For some time now, our trajectory and strategy in Afghanistan have been flat. We are not losing, and we are not winning. We find ourselves in an operational stalemate where progress on governance, reconstruction, and economic development--the core of our state-building strategy--is slowing while requirements for security and additional military force are accelerating. This condition is dangerous, given the American cultural urge to move on to new challenges. The Pakistanis and Afghans are not only aware of this tendency, they remember it, rendering our protestations of constancy moot. Even Mullah Omar, the Taliban leader, ousted by the United States in 2001, understands the virtue of patience. "Americans have all the watches," he once observed, "but we have all the time."

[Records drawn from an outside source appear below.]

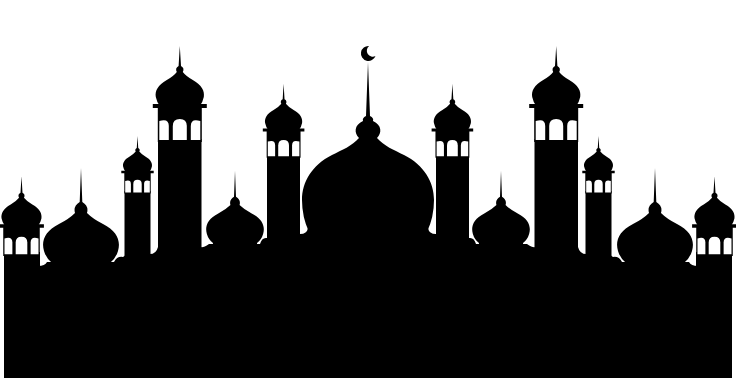
<!DOCTYPE html>
<html lang="en">
<head>
<meta charset="utf-8">
<title>Mosque skyline silhouette</title>
<style>
:root { --sky: #ffffff; --silhouette: #000000; }
html, body { margin: 0; background: var(--sky); overflow: hidden; }
.skyline { display: block; width: 736px; height: 378px; fill: var(--silhouette); }
.window { fill: var(--sky); }
</style>
</head>
<body>
<svg class="skyline" viewBox="0 0 736 378" role="img" aria-label="Black silhouette of a mosque with domes, minarets and a crescent">
  <defs>
    <g id="minaret-top">
      <path d="M0-60 L1.2-40 Q5-38 3-34 Q6-30 13-26 C22-21 25-15 24-9 Q23-4 20 0 H-20 Q-23-4-24-9 C-25-15-22-21-13-26 Q-6-30-3-34 Q-5-38-1.2-40Z"/>
      <path d="M-27-2 H27 V2 H22 V36 H-22 V2 H-27Z"/>
      <path class="window" d="M-7 34 V20 Q-7 13 0 13 Q7 13 7 20 V34Z"/>
      <path class="window" d="M-20.5 34 V15 Q-11 12-11 20 V34Z"/>
      <path class="window" d="M20.5 34 V15 Q11 12 11 20 V34Z"/>
    </g>
    <g id="side-dome">
      <path d="M0-41 L1.3-7 Q8-3 6 4 Q12 10 22 15 C36 22 40 32 37 42 Q35 49 29 54 V62 H-29 V54 Q-35 49-37 42 C-40 32-36 22-22 15 Q-12 10-6 4 Q-8-3-1.3-7Z"/>
    </g>
    <g id="left-wing">
      <g id="minarets">
        <rect x="4" y="252" width="36" height="126"/>
        <use href="#minaret-top" transform="translate(21.5 226) scale(.83)"/>
        <rect x="124.5" y="191" width="26" height="80"/>
        <use href="#minaret-top" transform="translate(137.5 172) scale(.6)"/>
        <rect x="158" y="139" width="43.5" height="130"/>
        <use href="#minaret-top" transform="translate(179.8 106)"/>
        <rect x="267" y="154" width="33" height="100"/>
        <use href="#minaret-top" transform="translate(283.6 130) scale(.77)"/>
      </g>
      <g id="domes">
        <use href="#side-dome" transform="translate(81 209)"/>
        <use href="#side-dome" transform="translate(235 202) scale(.76)"/>
      </g>
      <path id="base" d="M4 378 V266 H38 Q45 266 47 262 H114 Q117 256 123 257 Q125 256 126 254 H148 Q156 255 158 247 H201 Q203 248 209 244 H260 Q262 237 267 238 V234 H300 Q307 234 308 228 H369 V378Z"/>
    </g>
  </defs>
  <rect class="window" width="736" height="378"/>
  <use href="#left-wing"/>
  <use href="#left-wing" transform="matrix(-1 0 0 1 736 0)"/>
  <g id="main-dome">
    <path d="M368 62 L370 116 Q374 118 373 121 C382 125 382 133 377 138 C384 146 394 150 404 155 C424 165 434 182 434 200 Q434 217 427 232 H309 Q302 217 302 200 C302 182 312 165 332 155 C342 150 352 146 359 138 C354 133 354 125 363 121 Q362 118 366 116Z"/>
    <path id="crescent" d="M369 46 A7.5 7.5 0 1 0 375.500 56 A6 6 0 0 1 369 46Z"/>
  </g>
</svg>
</body>
</html>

What Mullah Omar is suggesting is that if we are not winning, we are losing. He seems to grasp, possibly better than we do, that the United States and the international community cannot maintain their current level of commitment to Afghanistan indefinitely, probably not even for another five years. His prognosis, if correct, carries profound implications for US strategy.
Two Strategic Mistakes
Why we are not winning is complex but can be traced to two strategic errors, both of which are remediable. The first error centers on state-building: We have adopted a standard western state-building template that does not fit Afghan conditions particularly well. Expectations, both ours and the Afghans', are not aligned with reality, not just in terms of outcomes but also in terms of the time it will take to achieve them. The second mistake is more dangerous to our overall objectives in Afghanistan. It centers on the Taliban insurgency, which we perceive in one dimension (as a military--our military--problem). This perception drives American strategy and the instruments of US power we choose, with decreasing returns, to apply to it. But there are other parties to the conflict. Pakistan, the Afghan people, and the insurgents themselves view the insurgency in ways that differ significantly from our perspective. A successful strategy for defeating the insurgency needs to be based on a clearer, deeper understanding of what these parties want.
Barring a major revision in strategy, our trajectory in Afghanistan is likely to continue to be flat, or worse. Most Afghans still think things are a little better now than they were before we came. But they also wonder why things are not a lot better, and a lot safer. The longer they wonder, the harder our task becomes, because while we may have a reputation for impatience, we do not own it outright. Thus the Mullah's strategy: If he is not losing, he is winning.
A Matter of Time
The current approach is an acceptable strategy, but it is not without flaws. The Taliban cannot defeat NATO militarily, but they do not have to; their best weapon is time. They can retard governance, reconstruction, and development, diminish security for the population, and erode national will. In essence, they can shorten the time available for state-building. A waiting game, however, is passive. It cedes the tactical domain to the United States, NATO, and the international community, betting that under the conditions that support the insurgency those actors will make operational mistakes that will result in their losing the contest in the long run. This strategy also assumes that America lacks the vision and agility either to recover from our operational mistakes or to craft an overall strategy that could make time switch sides.
That line of reasoning makes Afghanistan still ours to win or lose. If we are to win, it is commonly understood, we have to identify the mistakes being made in our operations, militarily as well as in project assistance. But beyond the simple identification of mistakes, we are actually expected to fix these errors and omissions, a much more difficult proposition that is often overcome by doctrine, politics, and budgets. …